## Your goal
Where the word "CYAN" occurs in a line of the listing below, copy that line.

## Record excerpts
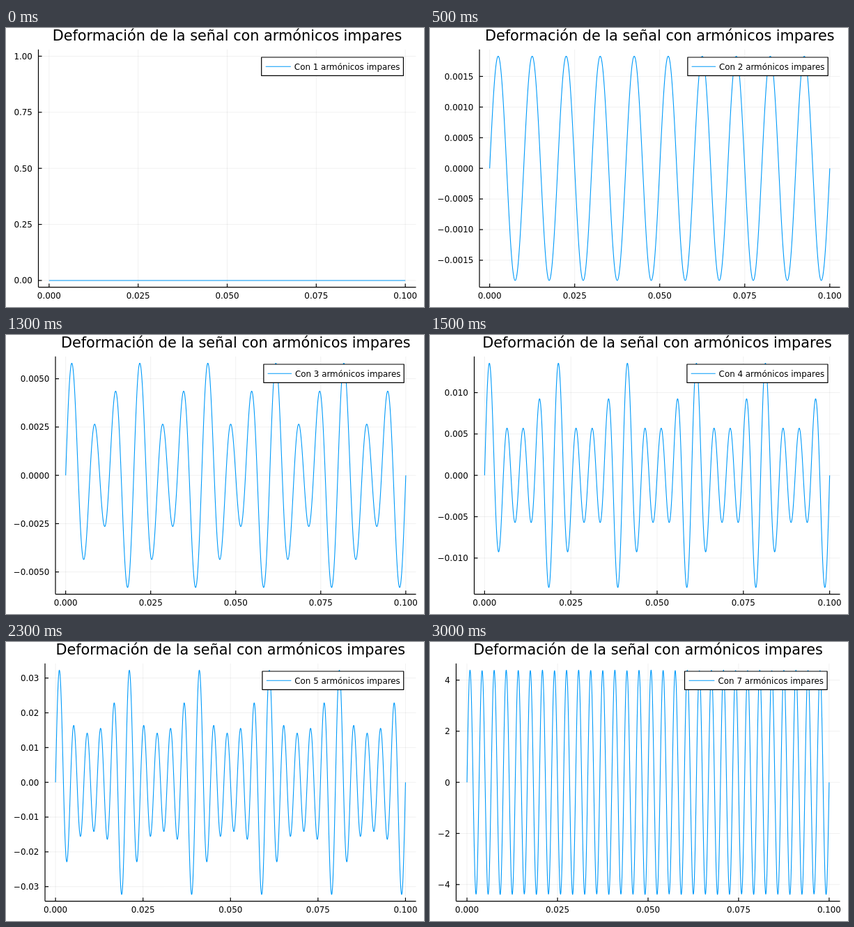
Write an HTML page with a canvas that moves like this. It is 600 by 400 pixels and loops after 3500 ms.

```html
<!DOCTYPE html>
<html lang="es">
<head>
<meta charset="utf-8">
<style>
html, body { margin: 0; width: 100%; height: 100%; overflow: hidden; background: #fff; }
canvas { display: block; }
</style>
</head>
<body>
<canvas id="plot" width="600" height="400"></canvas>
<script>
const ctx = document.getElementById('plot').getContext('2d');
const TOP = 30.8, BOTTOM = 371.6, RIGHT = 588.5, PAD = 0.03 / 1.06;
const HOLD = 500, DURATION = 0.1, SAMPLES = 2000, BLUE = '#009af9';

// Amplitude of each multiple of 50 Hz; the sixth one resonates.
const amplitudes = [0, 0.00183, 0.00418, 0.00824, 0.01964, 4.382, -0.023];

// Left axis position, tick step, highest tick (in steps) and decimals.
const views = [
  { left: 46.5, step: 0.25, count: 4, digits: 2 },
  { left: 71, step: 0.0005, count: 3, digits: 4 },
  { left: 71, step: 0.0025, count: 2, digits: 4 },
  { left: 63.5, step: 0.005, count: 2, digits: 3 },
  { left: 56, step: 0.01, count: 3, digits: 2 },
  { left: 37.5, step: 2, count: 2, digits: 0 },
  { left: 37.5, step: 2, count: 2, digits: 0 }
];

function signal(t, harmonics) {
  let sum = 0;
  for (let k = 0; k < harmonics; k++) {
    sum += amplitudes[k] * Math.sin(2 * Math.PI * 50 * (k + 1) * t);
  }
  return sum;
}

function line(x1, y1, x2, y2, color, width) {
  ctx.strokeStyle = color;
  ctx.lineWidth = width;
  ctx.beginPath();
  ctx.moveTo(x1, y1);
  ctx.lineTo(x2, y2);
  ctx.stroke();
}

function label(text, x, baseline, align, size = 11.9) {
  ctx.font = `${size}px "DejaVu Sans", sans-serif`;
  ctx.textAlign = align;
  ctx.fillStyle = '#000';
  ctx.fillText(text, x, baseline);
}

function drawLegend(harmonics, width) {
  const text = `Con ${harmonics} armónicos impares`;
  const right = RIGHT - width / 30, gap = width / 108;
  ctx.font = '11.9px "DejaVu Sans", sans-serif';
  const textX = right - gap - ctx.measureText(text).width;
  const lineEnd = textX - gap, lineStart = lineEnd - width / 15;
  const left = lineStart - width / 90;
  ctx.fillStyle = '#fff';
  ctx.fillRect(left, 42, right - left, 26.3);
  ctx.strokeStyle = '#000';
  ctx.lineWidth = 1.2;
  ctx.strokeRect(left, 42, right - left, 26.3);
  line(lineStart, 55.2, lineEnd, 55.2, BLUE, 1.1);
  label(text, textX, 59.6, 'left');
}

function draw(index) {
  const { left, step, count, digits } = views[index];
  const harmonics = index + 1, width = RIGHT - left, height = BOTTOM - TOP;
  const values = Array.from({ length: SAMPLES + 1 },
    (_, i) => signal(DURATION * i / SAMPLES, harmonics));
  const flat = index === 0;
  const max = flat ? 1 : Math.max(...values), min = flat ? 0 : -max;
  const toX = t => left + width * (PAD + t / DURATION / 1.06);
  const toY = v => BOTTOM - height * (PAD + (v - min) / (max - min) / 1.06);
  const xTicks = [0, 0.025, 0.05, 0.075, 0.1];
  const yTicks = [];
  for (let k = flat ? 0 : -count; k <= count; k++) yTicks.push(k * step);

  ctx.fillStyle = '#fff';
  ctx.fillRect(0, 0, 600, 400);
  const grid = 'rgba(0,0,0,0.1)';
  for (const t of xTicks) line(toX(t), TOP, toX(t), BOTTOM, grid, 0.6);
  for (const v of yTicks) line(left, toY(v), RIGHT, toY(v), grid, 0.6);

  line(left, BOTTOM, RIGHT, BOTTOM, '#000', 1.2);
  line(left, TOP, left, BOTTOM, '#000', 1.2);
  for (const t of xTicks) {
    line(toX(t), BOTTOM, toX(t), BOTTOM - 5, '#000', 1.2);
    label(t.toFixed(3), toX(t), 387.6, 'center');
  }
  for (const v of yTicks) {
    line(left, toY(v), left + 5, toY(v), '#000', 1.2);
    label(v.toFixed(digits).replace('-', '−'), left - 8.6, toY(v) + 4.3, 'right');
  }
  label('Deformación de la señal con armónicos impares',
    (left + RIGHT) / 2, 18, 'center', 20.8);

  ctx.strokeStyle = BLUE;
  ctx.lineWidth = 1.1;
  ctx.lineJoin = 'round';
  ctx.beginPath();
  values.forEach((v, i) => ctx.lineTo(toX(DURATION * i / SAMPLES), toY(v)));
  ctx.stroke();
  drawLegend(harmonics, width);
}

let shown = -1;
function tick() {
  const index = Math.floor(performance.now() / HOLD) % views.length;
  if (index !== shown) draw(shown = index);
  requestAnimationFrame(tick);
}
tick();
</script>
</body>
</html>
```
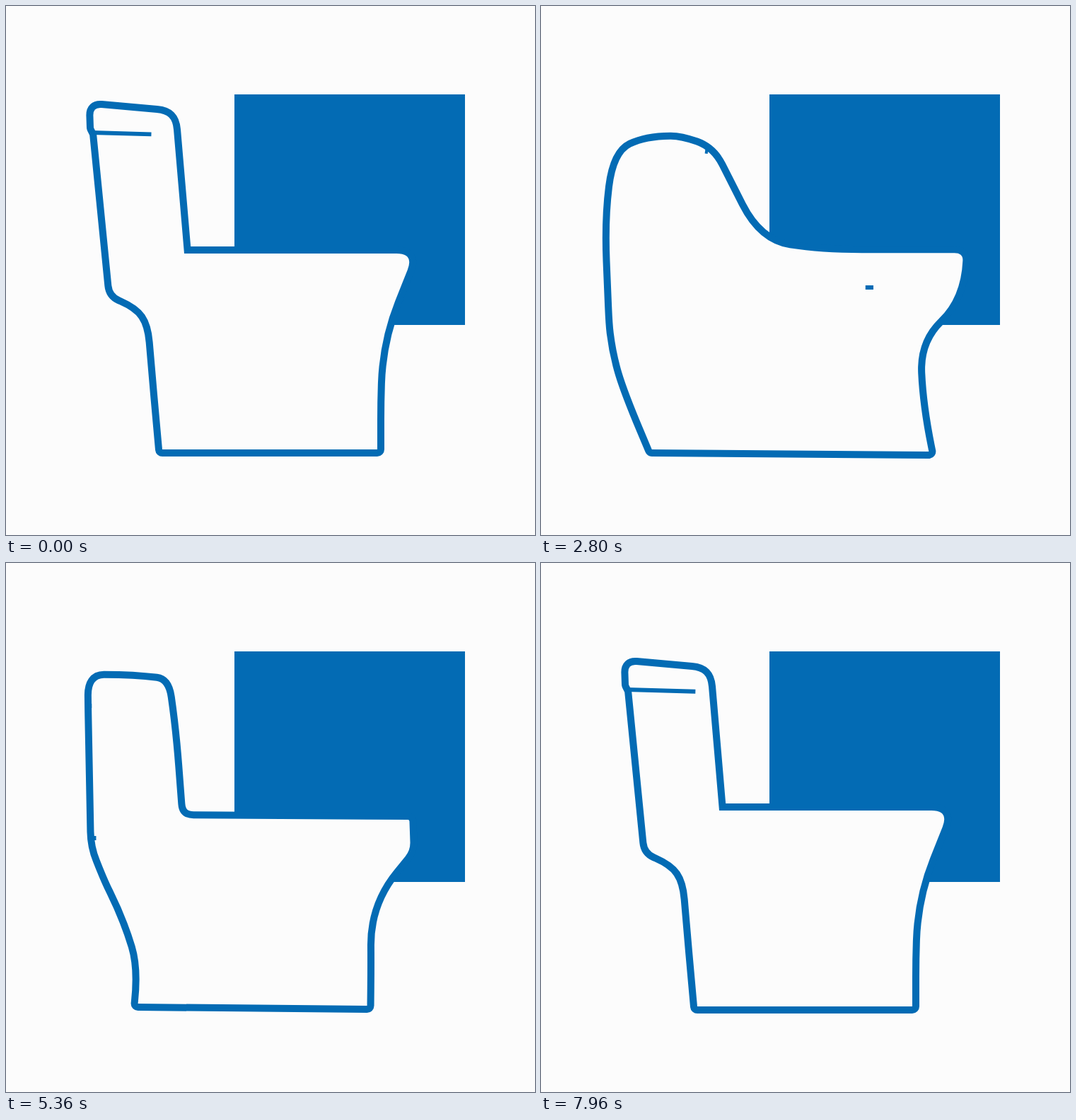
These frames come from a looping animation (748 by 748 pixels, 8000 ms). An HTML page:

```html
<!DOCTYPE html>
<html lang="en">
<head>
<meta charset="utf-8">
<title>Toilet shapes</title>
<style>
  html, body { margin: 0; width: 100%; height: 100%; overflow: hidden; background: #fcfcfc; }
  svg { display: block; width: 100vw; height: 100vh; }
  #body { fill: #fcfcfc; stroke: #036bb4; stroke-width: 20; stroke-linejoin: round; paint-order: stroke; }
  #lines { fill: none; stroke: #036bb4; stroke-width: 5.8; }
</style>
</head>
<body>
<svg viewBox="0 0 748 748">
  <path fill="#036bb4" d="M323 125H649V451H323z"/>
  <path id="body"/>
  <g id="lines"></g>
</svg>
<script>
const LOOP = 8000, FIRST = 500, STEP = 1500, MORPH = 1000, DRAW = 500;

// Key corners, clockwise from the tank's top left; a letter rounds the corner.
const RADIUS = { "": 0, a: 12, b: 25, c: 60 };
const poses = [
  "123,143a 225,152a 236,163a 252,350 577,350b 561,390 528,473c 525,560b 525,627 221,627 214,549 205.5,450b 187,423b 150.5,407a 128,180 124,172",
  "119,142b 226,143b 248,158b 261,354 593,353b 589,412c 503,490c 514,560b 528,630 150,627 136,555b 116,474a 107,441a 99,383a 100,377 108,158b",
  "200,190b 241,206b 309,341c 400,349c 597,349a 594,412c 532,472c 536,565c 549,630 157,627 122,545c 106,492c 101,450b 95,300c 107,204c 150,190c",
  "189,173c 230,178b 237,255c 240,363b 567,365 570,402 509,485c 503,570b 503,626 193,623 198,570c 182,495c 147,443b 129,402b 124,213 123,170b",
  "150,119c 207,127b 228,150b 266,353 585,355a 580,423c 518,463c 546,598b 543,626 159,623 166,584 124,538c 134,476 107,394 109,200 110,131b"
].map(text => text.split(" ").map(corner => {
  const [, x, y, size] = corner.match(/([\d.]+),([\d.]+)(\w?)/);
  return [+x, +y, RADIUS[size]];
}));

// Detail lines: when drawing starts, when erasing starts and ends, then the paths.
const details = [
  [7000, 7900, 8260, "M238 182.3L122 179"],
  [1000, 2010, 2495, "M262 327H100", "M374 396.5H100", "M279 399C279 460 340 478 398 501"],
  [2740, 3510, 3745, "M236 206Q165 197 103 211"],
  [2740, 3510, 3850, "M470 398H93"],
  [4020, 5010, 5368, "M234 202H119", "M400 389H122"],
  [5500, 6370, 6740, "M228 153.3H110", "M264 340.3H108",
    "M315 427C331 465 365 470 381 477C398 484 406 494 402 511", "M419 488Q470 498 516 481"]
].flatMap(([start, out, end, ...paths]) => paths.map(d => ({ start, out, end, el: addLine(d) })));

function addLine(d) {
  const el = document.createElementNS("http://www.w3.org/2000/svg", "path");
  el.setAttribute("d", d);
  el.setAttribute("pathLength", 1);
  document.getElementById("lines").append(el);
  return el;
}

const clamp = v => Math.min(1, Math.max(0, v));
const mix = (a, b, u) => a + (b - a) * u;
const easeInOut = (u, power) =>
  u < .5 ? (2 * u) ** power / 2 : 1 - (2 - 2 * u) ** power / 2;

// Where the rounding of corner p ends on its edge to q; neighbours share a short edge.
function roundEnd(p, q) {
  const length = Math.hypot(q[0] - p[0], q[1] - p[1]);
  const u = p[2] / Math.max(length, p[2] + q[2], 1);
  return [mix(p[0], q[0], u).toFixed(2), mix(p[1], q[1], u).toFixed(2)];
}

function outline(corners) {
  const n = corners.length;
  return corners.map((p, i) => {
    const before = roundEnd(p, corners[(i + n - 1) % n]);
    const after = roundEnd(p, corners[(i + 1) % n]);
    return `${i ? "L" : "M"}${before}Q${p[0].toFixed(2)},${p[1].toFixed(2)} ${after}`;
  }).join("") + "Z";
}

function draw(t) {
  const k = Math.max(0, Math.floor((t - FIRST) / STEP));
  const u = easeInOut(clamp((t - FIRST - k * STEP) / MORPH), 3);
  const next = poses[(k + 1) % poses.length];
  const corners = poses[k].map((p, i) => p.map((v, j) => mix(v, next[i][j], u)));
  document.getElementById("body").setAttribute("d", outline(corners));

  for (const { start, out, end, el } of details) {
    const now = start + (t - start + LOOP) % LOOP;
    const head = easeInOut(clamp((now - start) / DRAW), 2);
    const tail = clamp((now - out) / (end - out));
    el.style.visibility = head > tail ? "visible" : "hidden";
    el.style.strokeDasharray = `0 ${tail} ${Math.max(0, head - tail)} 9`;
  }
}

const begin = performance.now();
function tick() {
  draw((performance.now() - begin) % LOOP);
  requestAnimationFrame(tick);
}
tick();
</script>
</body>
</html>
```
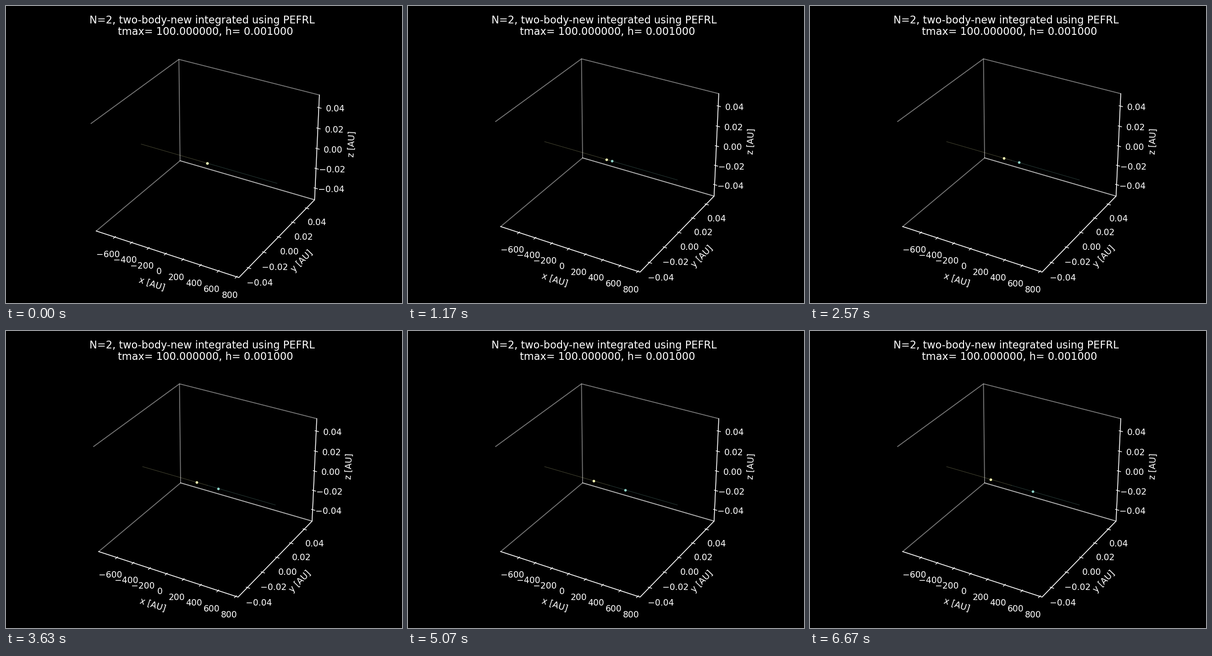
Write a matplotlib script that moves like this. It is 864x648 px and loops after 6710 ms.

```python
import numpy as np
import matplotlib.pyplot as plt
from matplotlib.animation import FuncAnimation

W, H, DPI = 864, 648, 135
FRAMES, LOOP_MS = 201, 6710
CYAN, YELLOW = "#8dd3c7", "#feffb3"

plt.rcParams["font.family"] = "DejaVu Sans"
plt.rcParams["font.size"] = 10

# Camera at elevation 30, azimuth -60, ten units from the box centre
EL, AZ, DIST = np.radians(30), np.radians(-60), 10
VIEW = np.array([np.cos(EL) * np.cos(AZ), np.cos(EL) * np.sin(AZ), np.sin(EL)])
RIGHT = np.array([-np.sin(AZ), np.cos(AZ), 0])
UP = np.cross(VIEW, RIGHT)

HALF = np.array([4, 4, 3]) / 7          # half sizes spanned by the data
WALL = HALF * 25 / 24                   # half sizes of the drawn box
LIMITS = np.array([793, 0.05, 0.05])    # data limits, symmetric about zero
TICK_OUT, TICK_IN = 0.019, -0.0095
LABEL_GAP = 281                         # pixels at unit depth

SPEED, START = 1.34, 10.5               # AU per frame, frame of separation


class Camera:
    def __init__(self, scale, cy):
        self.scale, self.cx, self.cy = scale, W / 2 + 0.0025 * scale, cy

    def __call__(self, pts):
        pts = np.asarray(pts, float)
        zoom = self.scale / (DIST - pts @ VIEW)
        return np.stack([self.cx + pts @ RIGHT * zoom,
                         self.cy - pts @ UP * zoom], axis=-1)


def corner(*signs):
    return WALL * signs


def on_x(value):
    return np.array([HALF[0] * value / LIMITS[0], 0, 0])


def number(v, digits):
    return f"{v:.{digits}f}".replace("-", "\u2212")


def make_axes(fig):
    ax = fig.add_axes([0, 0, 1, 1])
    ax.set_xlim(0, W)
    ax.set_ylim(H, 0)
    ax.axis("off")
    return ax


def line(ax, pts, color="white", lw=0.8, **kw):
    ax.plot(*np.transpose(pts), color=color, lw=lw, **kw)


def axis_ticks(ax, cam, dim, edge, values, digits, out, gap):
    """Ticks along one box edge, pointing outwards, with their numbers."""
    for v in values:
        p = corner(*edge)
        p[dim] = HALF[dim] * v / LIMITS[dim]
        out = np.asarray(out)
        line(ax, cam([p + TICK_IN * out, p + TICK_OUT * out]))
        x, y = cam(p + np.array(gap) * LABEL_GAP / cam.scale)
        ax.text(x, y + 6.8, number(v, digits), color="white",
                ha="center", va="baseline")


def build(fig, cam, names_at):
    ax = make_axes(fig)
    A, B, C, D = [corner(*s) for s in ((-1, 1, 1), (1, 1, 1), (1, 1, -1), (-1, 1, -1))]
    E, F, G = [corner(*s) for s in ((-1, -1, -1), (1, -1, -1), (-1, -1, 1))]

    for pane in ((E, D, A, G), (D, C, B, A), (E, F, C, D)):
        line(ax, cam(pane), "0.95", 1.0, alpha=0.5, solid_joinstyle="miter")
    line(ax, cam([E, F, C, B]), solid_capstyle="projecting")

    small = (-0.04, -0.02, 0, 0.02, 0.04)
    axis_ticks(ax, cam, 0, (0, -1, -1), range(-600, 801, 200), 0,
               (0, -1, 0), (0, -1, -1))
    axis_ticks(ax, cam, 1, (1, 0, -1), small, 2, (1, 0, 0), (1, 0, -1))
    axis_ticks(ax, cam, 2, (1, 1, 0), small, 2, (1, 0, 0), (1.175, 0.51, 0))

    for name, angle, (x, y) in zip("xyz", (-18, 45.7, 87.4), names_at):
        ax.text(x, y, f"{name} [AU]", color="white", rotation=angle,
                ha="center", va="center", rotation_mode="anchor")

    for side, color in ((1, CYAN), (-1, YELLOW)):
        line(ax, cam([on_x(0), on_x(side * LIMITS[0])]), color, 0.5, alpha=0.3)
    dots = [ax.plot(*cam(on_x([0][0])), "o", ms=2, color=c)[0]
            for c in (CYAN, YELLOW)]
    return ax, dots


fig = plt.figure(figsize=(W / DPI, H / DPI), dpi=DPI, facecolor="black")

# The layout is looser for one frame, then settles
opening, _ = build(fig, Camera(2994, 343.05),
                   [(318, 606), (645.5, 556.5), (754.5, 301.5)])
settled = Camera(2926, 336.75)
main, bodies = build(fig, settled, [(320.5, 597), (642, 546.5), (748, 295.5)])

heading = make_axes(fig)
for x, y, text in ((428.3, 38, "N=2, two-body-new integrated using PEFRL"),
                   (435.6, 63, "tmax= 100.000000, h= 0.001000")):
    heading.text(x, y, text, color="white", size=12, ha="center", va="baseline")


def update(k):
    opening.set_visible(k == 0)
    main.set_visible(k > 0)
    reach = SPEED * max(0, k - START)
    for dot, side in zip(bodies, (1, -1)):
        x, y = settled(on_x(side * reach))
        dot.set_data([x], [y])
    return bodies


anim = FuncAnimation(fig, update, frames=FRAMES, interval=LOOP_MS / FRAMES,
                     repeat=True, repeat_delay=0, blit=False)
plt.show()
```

## Task output
CYAN, YELLOW = "#8dd3c7", "#feffb3"
    for side, color in ((1, CYAN), (-1, YELLOW)):
            for c in (CYAN, YELLOW)]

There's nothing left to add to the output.